No job remains static, no career lasts forever. How many job or career changes have you had? Would you believe that most of us will change jobs about every 3 years during our lives?


Are you one of the 70% of all U.S. employees unhappy at work? Does your job meet your employer’s needs but not yours?

From every career corner, I hear the roar of burned out workers – so many people want to quit but not sure how. Can you relate?

Before walking out, speak up. Perhaps your boss could help – is he really that bad? Of course, there was a Gallup poll done that showed 75% of employees left because of their manager, not the job. BUT,  "career development is a whole new topic in the boardrooms aroung the country." (Take This Job and Love It!).

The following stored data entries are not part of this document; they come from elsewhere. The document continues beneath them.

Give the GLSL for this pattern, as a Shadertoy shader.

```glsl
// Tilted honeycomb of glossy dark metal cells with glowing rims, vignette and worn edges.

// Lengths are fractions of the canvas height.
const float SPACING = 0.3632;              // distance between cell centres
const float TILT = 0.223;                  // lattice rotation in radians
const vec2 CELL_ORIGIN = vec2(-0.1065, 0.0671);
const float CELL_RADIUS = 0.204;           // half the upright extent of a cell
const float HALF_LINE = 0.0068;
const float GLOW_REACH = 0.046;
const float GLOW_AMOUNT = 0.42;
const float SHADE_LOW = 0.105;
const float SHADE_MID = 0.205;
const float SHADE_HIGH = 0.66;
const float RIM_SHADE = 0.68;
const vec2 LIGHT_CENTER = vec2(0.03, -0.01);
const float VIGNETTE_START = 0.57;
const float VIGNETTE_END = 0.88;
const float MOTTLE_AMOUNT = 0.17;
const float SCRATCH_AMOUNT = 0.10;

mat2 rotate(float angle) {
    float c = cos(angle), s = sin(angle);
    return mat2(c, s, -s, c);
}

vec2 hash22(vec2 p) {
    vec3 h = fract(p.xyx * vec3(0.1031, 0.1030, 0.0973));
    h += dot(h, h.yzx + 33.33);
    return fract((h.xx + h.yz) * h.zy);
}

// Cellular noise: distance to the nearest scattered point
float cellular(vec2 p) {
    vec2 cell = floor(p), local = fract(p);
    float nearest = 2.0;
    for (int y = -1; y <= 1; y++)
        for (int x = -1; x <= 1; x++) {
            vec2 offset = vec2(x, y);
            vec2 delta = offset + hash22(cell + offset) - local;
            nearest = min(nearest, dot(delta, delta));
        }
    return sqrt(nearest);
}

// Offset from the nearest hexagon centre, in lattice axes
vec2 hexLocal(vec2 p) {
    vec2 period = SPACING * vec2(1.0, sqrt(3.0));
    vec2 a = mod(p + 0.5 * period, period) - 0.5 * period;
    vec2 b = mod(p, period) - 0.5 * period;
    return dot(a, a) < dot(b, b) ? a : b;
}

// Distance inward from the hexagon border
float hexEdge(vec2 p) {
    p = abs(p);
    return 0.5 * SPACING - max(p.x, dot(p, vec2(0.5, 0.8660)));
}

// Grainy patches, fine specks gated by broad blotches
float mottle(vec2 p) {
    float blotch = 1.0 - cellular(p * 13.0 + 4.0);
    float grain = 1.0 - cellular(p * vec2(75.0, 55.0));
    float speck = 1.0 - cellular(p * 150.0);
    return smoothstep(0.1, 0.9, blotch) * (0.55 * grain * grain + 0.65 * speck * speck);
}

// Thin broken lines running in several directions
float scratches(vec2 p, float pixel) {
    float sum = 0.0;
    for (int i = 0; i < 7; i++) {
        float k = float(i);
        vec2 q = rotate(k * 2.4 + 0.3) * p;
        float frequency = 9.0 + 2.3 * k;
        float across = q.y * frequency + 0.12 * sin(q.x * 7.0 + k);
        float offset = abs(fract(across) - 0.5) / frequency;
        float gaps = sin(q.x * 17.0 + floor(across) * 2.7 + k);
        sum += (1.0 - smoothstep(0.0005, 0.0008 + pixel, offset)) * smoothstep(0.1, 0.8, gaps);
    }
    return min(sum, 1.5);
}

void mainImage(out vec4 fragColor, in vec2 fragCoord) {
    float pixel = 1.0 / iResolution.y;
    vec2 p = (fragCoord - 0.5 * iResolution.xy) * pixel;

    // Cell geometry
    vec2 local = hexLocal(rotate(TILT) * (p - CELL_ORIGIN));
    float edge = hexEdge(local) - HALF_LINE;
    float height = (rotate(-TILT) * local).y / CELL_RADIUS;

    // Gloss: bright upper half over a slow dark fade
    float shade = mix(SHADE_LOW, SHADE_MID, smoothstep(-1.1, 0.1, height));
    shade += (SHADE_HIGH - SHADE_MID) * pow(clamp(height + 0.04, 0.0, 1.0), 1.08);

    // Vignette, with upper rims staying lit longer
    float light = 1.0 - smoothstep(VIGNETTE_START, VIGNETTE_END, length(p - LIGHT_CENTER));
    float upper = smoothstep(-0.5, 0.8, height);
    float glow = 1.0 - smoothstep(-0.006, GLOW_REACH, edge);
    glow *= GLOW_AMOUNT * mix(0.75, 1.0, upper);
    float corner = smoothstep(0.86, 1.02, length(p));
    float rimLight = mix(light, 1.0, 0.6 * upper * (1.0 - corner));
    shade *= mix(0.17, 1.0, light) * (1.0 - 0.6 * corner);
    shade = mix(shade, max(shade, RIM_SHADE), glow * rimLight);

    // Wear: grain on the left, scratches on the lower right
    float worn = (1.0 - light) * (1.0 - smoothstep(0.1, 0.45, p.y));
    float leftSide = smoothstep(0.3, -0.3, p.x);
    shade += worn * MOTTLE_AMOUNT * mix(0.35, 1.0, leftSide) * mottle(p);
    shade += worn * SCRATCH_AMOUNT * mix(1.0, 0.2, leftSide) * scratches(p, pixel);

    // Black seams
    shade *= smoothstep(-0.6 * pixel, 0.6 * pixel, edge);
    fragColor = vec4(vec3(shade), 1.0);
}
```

Don’t quit on whim. Weigh the pros and cons carefully. Know what you want to do and where you want to go. Planning is the key for your choosing the career instead of letting the career choosing you.


Many of us go through life working a job we really don’t like because we just kind of fell into it. Does that sound like you?

I know it was true for me for the first 12 years of my work life. Once I realized I wasn’t happy, it took me 3 years to figure out what I really wanted to do – and then get it! Luckily, I was able to identify my true calling and discover how to work my passion. Of course, if I’d had a career coach, it wouldn’t have taken nearly as long.

Picking a Career isn’t easy anytime, but when you take charge and invest the time and resources into choosing your career instead of letting it choose you, you will find more joy in your work. Take a look at 20 questions to ask before making a leap.


According to a December 2003 survey conducted by CareerBuilder, 38% of the directors, managers, supervisors and team leaders polled said that they were likely to change jobs in 2004. (Did that happen?)

"Warm chair attrition" is affecting Corporate America, said Joyce Gioia, co-author of the bestselling book on employment trends, "Impending Crisis: Too Many Jobs, Too Few People." She added that 30-40% of the workforce is unhappy at work and only waiting for the first opportunity to "jump ship."

ExecuNet, an online career management and recruiting resource center for executives and recruiters, publishes an annual "Executive Job Market Intelligence" report based on January surveys of about 1000 executives and 150 search professionals.

Its 2004 report stated that despite the anticipated 2004 "hiring growth across the board" predicted by search professionals, "the new realities of the job market will likely require some executives to recreate or reposition themselves. That may mean changing functions or industries," said Dave Opton, CEO and Founder of ExecuNet.

The January 2005 data is being gathered as this is being written. What will the new results look like? If you join ExecuNet, you can be one of the first to receive the newest report.

Where does all this leave you? If you are an employer, perhaps a bit unsettled at the prospect of a mass exodus from your organization. If you are one of the unhappy-at-work employees, what are you doing to manage your own career? Are you ready to move forward when the opportunity arises, or are you hanging on to outdated skills and experience because you’re too stubborn or afraid to "recreate or reposition" yourself for the new world of work?

It’s a natural human tendency to resist change. However, we are living in a world that is changing so fast that no one can remain immune to its impact. The time for hunkering down has passed. If you don’t embrace change and make it your friend, it will bury you. Take that first step to a happier life!